At this challenging and uncertain time for all students, Yonkers Partners in Education (YPIE) brought together more than 150 high school counselors, college admissions professionals, volunteers, parents, and members of our community to discuss how best to ensure students have the guidance and resources needed to pursue their academic dreams.
Samuel Wallis, YPIE Executive Director, was joined by Jayne Caflin Fonash, President of the National Association for College Admission Counseling (NACAC) for this discussion moderated by Jacques Steinberg, New York Times best-selling author, to provide insights into the current college admissions landscape and resources available to support students as they navigate an even more precarious path to college.
Jacques opened the discussion by sharing his deep background with higher education and the college admissions process. Jacques was a long time national education correspondent at the New York Times and author of the NYT’s best-seller The Gatekeepers: Inside the Admissions Process of a Premier College.
After sharing the objectives of this discussion, Jacques provided a sense of reassurance. “The times we're living in are serious and in many cases quite dangerous,” said Jacques. “But I would argue that the bedrock principles of the college admissions process will remain intact this summer and fall. And we are all here as resources for you to figure this all out together.”
Sam reiterated this theme of all being there together to support students. “It's about every single student one at a time and helping them find what they need. We make sure that students are getting access to the things that will ensure academic success.”
Sam shared several “headlines” that he and the team at YPIE have gleaned through their one on one discussions with hundreds of students and college admissions professionals. “Every one of our students is going to need consistent messaging, reassurance, and in many cases, individual attention. We are asking that colleges think about how they can structure and staff themselves to be able to do the one-on-one work that ultimately we believe is going to make the difference between students enrolling and not. And finally for everyone, we know that this is all about one-on-one work and there's no big silver bullet that's going to get us through this.”
“All of this is predicated on relationships. Now is the time to lean into the relationships that we have with students and with community partners, and to let students who are relying on us know that we are there,” Sam added. “Those relationships will only be deepened by us being honest about the emotional rollercoaster that students are facing, that adults, frankly, are also facing.”
Sam shared several best practices from his discussions and encouraged students to use this time as meaningfully as possible. “What students are doing during this time can reflect very positively as they go into the college admissions process.”
Jayne opened her remarks sharing that she was the first in her family to attend college and how grateful she was for this opportunity. “That’s the work you are doing every day for these kids and the truth is these kids are our future. We need them to be the next group of scientists and economists to solve the next big problem.”
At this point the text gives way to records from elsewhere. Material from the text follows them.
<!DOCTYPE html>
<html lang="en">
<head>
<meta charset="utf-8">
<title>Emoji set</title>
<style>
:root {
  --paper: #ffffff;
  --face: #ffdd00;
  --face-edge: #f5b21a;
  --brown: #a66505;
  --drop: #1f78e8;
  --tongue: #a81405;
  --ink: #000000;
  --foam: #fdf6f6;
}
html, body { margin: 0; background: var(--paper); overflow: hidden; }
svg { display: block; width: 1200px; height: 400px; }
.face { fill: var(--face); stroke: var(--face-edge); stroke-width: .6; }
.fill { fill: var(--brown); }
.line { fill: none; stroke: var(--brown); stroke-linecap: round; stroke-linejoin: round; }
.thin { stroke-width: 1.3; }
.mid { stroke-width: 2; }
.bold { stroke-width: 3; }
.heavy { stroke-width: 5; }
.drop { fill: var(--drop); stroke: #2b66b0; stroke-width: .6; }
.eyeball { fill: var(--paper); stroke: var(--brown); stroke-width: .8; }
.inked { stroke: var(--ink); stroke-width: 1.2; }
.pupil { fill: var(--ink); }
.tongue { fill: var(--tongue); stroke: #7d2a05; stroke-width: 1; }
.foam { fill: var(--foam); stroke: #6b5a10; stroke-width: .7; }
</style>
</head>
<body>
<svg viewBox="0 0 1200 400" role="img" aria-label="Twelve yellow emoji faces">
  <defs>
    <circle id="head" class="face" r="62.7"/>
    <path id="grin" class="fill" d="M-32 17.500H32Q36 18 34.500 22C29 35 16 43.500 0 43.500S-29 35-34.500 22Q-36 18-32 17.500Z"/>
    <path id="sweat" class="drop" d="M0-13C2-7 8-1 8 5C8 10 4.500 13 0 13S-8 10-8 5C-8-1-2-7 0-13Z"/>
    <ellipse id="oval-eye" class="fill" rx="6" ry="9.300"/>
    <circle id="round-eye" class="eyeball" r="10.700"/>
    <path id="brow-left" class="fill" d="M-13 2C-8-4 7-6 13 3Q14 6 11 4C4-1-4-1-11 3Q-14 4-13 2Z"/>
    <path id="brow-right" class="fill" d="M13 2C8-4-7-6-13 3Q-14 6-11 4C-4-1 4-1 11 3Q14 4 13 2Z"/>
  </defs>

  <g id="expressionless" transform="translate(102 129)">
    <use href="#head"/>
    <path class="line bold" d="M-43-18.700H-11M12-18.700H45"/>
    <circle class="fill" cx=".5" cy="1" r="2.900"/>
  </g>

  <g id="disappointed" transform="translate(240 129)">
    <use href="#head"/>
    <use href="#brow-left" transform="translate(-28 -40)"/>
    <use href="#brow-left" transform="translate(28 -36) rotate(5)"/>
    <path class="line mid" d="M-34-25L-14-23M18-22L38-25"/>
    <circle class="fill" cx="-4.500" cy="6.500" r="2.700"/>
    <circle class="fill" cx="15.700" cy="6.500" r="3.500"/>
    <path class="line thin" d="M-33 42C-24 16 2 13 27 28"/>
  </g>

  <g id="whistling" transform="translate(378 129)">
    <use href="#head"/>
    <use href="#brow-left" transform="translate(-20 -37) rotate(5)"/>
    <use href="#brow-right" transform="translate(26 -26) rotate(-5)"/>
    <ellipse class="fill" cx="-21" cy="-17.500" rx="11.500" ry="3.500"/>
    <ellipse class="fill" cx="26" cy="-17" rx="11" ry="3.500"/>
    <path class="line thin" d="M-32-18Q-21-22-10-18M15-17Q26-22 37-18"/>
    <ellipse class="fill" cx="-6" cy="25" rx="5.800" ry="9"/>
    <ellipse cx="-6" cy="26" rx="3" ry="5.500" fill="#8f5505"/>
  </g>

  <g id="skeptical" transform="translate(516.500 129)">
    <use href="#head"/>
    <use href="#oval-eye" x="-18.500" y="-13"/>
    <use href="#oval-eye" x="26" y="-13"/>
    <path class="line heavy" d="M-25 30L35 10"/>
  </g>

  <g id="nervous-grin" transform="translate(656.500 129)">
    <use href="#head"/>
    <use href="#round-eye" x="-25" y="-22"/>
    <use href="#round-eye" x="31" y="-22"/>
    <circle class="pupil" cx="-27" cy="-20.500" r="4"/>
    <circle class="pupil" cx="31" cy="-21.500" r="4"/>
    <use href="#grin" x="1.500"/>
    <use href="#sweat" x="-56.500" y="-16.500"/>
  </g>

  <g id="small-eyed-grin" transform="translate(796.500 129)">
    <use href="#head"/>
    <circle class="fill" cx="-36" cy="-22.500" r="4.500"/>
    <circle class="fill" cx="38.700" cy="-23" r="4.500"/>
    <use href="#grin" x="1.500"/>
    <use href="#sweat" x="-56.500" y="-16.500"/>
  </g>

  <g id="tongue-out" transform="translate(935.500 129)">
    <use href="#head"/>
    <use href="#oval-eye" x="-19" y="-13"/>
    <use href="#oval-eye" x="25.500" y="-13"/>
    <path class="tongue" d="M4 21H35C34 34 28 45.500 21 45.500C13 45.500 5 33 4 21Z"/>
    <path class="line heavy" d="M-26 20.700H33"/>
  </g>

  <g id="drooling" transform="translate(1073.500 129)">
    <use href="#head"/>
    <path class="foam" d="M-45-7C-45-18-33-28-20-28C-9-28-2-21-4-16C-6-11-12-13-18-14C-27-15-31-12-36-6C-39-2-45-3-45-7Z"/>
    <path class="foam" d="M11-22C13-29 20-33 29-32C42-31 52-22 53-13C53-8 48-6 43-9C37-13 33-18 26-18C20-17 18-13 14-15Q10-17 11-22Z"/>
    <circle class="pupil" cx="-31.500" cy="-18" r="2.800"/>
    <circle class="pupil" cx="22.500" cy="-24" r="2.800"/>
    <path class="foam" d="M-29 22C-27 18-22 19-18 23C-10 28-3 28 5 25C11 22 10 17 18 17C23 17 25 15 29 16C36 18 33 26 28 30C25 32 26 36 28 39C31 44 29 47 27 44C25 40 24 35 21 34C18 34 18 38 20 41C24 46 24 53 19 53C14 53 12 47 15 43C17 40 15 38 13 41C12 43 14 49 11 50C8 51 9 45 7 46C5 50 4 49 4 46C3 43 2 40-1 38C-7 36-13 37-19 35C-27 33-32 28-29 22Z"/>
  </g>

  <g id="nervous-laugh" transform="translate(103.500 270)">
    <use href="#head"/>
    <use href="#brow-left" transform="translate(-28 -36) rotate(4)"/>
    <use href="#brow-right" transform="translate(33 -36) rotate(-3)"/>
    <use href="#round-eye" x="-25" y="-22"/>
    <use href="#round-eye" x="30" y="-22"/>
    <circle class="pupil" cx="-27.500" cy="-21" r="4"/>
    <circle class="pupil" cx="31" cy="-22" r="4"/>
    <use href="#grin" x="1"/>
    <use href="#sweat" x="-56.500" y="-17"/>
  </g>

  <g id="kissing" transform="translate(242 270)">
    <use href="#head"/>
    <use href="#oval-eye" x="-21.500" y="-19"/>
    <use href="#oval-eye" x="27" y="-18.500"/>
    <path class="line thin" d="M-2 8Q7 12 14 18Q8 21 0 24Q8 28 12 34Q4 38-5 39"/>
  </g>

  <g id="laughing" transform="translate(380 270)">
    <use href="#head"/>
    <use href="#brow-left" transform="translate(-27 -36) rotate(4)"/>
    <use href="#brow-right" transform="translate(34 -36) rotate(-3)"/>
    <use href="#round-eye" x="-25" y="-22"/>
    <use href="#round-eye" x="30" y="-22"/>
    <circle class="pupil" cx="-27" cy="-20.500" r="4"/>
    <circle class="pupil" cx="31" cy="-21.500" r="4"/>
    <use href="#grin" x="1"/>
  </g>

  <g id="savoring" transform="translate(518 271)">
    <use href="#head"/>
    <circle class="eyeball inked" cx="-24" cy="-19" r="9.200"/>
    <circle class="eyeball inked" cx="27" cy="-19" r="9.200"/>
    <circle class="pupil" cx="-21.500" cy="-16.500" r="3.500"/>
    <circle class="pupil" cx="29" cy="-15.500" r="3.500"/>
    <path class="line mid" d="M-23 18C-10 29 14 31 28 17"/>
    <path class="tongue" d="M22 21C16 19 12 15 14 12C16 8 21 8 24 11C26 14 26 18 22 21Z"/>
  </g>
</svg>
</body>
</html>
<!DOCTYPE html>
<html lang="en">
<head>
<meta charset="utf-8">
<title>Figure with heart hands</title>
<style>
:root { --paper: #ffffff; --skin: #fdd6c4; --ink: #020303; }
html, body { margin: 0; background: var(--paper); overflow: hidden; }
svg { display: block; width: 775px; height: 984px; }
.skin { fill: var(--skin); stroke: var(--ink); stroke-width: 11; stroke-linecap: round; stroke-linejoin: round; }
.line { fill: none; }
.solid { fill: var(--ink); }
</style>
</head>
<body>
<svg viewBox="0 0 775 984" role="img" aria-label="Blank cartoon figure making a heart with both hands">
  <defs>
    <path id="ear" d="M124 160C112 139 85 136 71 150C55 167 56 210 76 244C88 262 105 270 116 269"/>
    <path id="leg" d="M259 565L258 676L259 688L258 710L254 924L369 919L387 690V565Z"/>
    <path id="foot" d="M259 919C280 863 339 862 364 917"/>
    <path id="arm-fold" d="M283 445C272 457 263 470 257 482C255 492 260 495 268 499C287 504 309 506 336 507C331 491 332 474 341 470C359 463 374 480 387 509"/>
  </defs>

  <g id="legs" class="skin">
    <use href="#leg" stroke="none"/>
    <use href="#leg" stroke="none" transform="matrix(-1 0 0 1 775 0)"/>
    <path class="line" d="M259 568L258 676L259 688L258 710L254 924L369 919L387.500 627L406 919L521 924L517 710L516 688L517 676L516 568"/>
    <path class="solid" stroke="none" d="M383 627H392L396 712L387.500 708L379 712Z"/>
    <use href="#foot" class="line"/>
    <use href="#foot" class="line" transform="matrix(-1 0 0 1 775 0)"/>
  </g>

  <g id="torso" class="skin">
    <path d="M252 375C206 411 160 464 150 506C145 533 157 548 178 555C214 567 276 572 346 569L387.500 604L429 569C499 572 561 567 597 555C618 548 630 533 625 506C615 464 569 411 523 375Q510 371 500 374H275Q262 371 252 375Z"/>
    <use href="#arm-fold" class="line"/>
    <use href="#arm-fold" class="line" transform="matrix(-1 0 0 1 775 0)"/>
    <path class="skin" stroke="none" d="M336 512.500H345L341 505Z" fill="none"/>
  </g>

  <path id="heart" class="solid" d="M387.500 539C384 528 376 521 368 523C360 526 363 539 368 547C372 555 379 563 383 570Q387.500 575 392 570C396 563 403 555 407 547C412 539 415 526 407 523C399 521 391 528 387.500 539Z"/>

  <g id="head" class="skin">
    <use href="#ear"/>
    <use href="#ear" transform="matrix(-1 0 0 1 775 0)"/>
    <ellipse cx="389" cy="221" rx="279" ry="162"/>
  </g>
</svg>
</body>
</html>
In her role as President of NACAC, Jayne has been speaking with college professionals across the country. “The future is still out there for all of these kids. It's just going to look different than they expected and their path to get there is going to be different, but it is there and there is not a high school or college professional out there that I have heard of who is not listening to what students are saying.”
Jayne commented on many of the topics on the minds of our students and their families, including standardized tests, financial aid, college essays, and best ways for underclass high school students to be using this time.
Following comments by Sam and Jayne, Jacques opened the discussion to the audience to submit questions. Questions ranged from whether students should now be considering colleges “closer to home” or a gap year to the best way for students to visit colleges online.